Intro Justice Breyer of the Supreme Court previously recognized that a chapter 11 bankruptcy case can generally lead to the following results: reorganization through a confirmed chapter 11 plan, where a deal with creditors can be achieved; conversion of the the case to chapter 7, where no deal with creditors can be achieved; and dismissal… Continue reading Option III – Structured Bankruptcy Dismissals are Alive and Well Even After Jevic
In LaMonica v. CEVA Group PLC, et al. (In re CIL Limited), Adversary No. 14-02442 (Bankr. S.D.N.Y June 15, 2018), the Bankruptcy Court for the Southern District of New York was tasked with deciding whether the “collapsing doctrine” could be used to determine the situs of a fraudulent transfer, which was part of an international,… Continue reading Could the “Collapsing Doctrine” be Used to Avoid an Extraterritorial Transfer?
The United States Bankruptcy Court of the Northern District of Texas recently held that a confirmed chapter 11 plan of a liquidated company, R.L. Adkins Corp. (the “Corporation”), was not required to specifically preserve bankruptcy-created rights of the Corporation against its former principal. See Harvey L. Morton v. Robert Lewis Adkins, Sr. (In re Robert Lewis… Continue reading Chapter 11 Plan Adequately Reserved Bankruptcy Rights Transferred to a Liquidating Trust
In re DLH Master Land Holding, L.L.C., Case No. 11-10781 (5th Cir. March 13, 2012) In In re DLH Master Land Holding, L.L.C., Case No. 10-30561-hdh, the Fifth Circuit Court of Appeals recently rendered an opinion affirming the lower courts’ ruling that Bank of America did not show “excusable neglect” warranting the allowance of its… Continue reading Fifth Circuit Denies Late-Filed Proof of Claim
In In re River Road Hotel Partners LLC, 651 F.3d 642 (7th Cir. 2011), the Seventh Circuit Court of Appeals recently upheld the right of secured parties to credit bid their claims in asset sales conducted pursuant to a chapter 11 plan.
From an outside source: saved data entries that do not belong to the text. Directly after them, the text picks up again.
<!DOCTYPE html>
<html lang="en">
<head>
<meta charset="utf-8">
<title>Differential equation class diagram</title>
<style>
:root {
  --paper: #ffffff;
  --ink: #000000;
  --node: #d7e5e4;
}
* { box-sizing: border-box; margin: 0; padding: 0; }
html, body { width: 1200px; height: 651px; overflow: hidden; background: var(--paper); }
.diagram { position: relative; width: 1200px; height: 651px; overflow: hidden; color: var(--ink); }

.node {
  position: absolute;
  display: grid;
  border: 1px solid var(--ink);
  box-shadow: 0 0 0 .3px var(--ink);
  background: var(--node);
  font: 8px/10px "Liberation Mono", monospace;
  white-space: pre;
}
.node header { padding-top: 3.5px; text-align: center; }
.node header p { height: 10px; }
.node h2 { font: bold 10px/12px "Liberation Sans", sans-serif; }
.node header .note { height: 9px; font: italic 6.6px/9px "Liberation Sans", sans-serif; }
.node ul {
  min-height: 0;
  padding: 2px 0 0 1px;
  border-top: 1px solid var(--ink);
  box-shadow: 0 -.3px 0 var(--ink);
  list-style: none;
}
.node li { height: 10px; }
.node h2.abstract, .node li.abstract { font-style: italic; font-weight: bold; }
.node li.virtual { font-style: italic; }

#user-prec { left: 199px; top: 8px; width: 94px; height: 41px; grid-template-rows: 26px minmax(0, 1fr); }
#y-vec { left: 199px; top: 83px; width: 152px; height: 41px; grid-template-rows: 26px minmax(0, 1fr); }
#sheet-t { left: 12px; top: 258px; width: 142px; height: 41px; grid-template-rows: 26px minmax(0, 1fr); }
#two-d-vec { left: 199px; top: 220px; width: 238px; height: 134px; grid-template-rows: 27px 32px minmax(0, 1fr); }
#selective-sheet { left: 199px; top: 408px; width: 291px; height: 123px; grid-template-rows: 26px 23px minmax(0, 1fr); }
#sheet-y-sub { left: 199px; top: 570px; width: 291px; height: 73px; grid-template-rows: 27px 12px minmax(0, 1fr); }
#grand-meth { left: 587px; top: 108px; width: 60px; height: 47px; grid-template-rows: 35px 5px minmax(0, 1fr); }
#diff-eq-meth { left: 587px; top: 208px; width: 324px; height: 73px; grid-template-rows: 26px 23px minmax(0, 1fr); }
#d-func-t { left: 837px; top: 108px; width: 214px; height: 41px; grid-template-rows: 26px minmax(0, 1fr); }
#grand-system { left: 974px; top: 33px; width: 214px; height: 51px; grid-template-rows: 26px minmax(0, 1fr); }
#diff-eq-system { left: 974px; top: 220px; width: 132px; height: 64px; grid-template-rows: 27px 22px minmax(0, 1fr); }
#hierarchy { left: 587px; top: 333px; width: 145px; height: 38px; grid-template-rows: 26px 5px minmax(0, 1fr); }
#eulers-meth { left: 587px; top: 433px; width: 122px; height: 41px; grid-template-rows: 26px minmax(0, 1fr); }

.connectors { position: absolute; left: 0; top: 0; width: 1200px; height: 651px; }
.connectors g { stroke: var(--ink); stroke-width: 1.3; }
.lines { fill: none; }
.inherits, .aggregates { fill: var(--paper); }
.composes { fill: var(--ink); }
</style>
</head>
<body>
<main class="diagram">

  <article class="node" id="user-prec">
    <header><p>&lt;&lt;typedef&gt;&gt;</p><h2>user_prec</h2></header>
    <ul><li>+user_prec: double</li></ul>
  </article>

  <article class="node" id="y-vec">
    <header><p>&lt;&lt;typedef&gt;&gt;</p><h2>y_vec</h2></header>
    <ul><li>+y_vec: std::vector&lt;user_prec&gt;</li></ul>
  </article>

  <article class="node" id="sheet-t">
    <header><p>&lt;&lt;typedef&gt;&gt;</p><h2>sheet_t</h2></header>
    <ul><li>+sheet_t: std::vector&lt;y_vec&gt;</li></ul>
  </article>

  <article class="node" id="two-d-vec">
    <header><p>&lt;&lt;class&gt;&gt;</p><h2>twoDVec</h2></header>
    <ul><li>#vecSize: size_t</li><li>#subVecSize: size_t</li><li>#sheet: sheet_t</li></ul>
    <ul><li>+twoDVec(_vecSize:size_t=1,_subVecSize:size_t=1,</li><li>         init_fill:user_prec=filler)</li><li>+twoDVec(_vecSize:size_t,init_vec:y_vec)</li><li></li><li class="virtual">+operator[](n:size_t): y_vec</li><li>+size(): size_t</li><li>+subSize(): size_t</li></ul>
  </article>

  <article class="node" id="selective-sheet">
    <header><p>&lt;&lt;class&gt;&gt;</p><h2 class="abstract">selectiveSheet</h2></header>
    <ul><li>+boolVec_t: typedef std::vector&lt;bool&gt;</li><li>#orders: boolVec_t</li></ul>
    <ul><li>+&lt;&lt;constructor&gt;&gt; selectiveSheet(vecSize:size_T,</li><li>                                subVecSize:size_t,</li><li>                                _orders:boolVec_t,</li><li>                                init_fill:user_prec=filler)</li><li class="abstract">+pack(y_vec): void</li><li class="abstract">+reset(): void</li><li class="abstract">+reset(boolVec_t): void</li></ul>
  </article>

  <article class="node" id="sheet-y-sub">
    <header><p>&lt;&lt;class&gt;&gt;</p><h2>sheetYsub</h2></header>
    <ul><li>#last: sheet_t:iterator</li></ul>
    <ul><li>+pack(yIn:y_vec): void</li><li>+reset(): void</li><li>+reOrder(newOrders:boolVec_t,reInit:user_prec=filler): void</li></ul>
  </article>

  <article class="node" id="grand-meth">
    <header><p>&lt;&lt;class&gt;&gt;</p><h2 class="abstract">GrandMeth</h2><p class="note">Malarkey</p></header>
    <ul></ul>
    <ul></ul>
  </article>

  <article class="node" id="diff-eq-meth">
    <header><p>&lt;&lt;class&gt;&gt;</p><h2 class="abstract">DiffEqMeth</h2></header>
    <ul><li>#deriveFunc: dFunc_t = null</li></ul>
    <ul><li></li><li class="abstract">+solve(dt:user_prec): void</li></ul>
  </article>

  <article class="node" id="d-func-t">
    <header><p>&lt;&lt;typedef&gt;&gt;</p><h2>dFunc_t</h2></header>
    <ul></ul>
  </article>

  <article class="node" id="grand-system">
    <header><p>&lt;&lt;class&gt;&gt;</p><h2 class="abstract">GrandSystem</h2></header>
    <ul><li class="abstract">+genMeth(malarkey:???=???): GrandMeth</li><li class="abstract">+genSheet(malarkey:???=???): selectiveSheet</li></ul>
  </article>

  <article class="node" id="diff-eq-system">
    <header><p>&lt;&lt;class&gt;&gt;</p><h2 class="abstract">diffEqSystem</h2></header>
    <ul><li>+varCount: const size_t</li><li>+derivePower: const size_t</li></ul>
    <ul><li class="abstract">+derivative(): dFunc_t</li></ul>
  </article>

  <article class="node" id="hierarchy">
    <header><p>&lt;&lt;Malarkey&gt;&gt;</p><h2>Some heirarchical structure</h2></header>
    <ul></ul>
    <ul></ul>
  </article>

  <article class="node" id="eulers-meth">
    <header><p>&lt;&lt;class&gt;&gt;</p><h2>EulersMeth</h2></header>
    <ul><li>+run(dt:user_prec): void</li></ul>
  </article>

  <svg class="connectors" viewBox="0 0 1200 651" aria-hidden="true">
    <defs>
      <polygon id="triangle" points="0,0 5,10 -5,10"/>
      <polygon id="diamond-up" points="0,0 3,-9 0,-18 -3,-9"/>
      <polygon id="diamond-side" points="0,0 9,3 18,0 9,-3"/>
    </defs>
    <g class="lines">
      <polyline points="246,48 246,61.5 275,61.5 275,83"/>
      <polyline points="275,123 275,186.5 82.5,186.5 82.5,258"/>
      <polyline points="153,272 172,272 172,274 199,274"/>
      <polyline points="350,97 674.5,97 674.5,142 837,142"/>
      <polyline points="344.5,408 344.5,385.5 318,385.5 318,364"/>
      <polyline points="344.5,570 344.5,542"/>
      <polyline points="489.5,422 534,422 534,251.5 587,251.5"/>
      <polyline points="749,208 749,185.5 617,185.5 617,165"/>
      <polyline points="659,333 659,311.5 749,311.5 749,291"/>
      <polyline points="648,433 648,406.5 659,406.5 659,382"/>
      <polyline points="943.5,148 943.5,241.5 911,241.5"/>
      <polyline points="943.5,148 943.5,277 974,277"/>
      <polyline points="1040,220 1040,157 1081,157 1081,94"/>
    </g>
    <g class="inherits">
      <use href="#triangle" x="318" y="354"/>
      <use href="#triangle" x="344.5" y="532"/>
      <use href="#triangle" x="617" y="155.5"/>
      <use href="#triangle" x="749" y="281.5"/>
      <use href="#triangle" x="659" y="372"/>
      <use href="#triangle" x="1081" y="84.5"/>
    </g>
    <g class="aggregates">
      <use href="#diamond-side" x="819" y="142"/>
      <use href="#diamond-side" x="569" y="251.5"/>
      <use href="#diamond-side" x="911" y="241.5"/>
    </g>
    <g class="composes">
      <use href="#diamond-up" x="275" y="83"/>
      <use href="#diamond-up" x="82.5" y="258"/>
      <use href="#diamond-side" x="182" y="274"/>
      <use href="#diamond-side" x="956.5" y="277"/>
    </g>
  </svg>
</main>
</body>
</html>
This holding is the opposite of the recent holdings by the Third and… Continue reading Supreme Court Should Address Credit Bidding Rights